(Collected data)
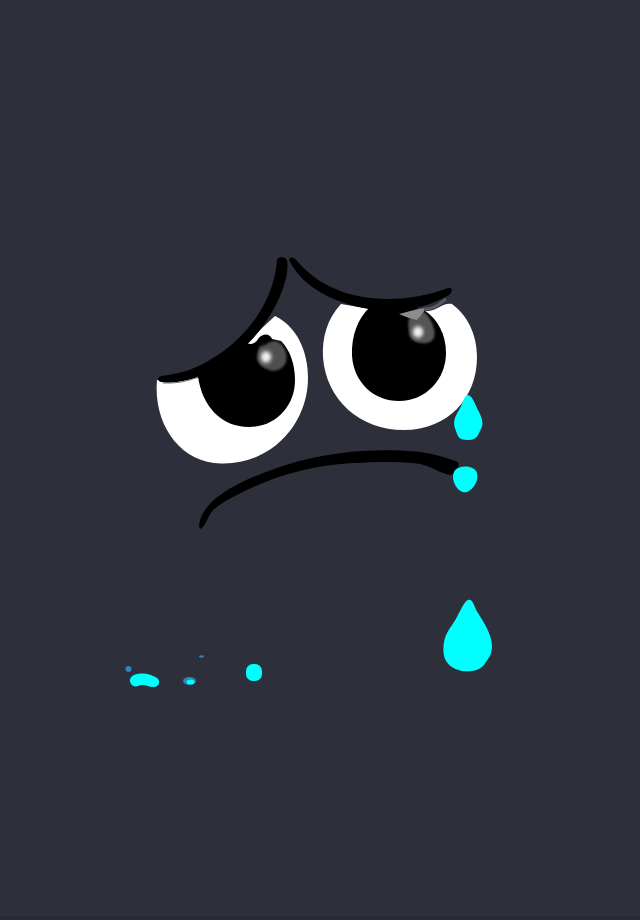
<!DOCTYPE html>
<html lang="en">
<head>
<meta charset="utf-8">
<title>Sad face</title>
<style>
:root{--night:#2d303b;--edge:#272a34;--ink:#000;--white:#fff;--tear:#0ff;--splash:#2a86b8}
html,body{margin:0;background:var(--night)}
body{width:640px;height:920px;overflow:hidden}
svg{display:block}
.night{fill:var(--night)}
.edge{fill:var(--edge)}
.ink{fill:var(--ink)}
.white{fill:var(--white)}
.tear{fill:var(--tear)}
.splash{fill:var(--splash)}
.lid-shade{fill:#8b8c90}
</style>
</head>
<body>
<svg width="640" height="920" viewBox="0 0 640 920" role="img" aria-label="Sad crying face with falling tears">
<defs>
<radialGradient id="glint">
<stop offset="0" stop-color="#fff"/>
<stop offset=".4" stop-color="#d8d8d8"/>
<stop offset=".62" stop-color="#777"/>
<stop offset="1" stop-color="#4a4a4a"/>
</radialGradient>
<filter id="soften" x="-30%" y="-30%" width="160%" height="160%"><feGaussianBlur stdDeviation="1"/></filter>
</defs>
<rect class="night" width="640" height="920"/>
<rect class="edge" y="916" width="640" height="4"/>

<g id="left-eye">
<path class="white" d="M157 380C153 424 180 463 221 463.500C270 465 308 425 308 378C308 350 296 326 275 316L246 343L200 378Z"/>
<path class="ink" d="M198 376C202 407 222 427 249 427C276 427 295 406 295 380C295 364 290 350 281 341L272 339C270 333 262 333 258 339C255 344 251 345 247 343L212 366Z"/>
<path fill="#505050" filter="url(#soften)" d="M260 346C266 346 270 340 276 341C284 344 288 353 286 362C283 370 274 373 267 369C259 366 256 354 260 346Z"/>
<ellipse cx="266" cy="357" rx="9" ry="10" fill="url(#glint)" filter="url(#soften)"/>
</g>

<g id="right-eye">
<path class="white" d="M341 304C327 319 322 338 323 357C326 400 360 430 404 430C448 430 477 398 477 357C477 334 467 315 452 304C443 302 439 310 428 311L370 309Z"/>
<path class="ink" d="M370 307C358 318 351 336 352 356C354 383 374 401 399 401C426 401 446 379 446 353C446 335 438 319 424 310L400 304Z"/>
<path fill="#555" filter="url(#soften)" d="M410 317L424 312C432 319 436 330 434 338C430 345 419 345 413 338C408 331 407 323 410 317Z"/>
<ellipse cx="418" cy="332" rx="9" ry="10" fill="url(#glint)" filter="url(#soften)"/>
<path class="lid-shade" d="M399 314L418 309L426 308L423 313L417 320L409 318Z"/>
<path d="M424 309C433 310 439 304 446 299" fill="none" stroke="#555963" stroke-width="3"/>
</g>

<g id="brows">
<path class="ink" d="M277 260C279 256 284 256 287 260C290 276 279 304 263 326C253 340 241 351 225 362C216 369 208 374 199 377C185 381 171 384 161 382C157 381 157 377 161 376C178 374 193 370 208 361C246 340 274 302 277 260Z"/>
<path d="M163 383Q182 384 198 377" fill="none" stroke="#777" stroke-width="1"/>
<path class="ink" d="M289 260C290 256 294 257 297 261C315 282 339 294 370 298C399 301 424 297 448 288C453 287 453 292 449 295C431 305 410 312 386 311C347 308 305 293 289 260Z"/>
</g>

<path id="mouth" class="ink" d="M200 529C197 525 202 513 208 506C225 487 258 474 286 465C332 450 383 448 421 452C436 454 450 459 458 462C460 466 457 474 450 475C440 473 430 466 420 464C400 461 376 462 354 463C309 465 268 478 233 497C220 504 212 509 208 518C206 523 203 528 200 529Z"/>

<g id="tears" class="tear">
<path d="M468 395C473 396 475 405 479 412C482 418 484 424 481 429C478 434 478 440 468 440C459 440 458 437 456 431C452 422 455 417 459 410C463 404 463 397 468 395Z"/>
<path d="M458 468C466 465 475 467 477 473C479 480 474 489 467 492C460 494 454 486 453 478C453 473 454 470 458 468Z"/>
<path d="M468 600C473 598 474 607 478 613C484 623 492 634 492 647C492 655 487 660 484 665C479 671 470 672 462 671C452 669 444 663 443.500 652C443 643 445 635 450 628C458 618 463 602 468 600Z"/>
</g>

<g id="splashes">
<path class="tear" d="M134 675C142 672 151 674 157 678C161 681 159 687 154 687C147 687 144 683 138 686C133 688 129 683 130 679C131 677 132 676 134 675Z"/>
<rect class="tear" x="246" y="664" width="16" height="17" rx="7"/>
<ellipse class="splash" cx="128.500" cy="669" rx="3" ry="3"/>
<ellipse class="splash" cx="201.500" cy="656.500" rx="2.500" ry="1.200"/>
<ellipse class="splash" cx="189.500" cy="681" rx="6.500" ry="4"/>
<ellipse class="tear" cx="190.500" cy="682" rx="4" ry="2.500"/>
</g>
</svg>
</body>
</html>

WHAT NEEDS TO BE DONE ▸
Would you please filter the lines above and copy every one that includes "glint"?

REPLY TO THE TASK ▸
<radialGradient id="glint">
<ellipse cx="266" cy="357" rx="9" ry="10" fill="url(#glint)" filter="url(#soften)"/>
<ellipse cx="418" cy="332" rx="9" ry="10" fill="url(#glint)" filter="url(#soften)"/>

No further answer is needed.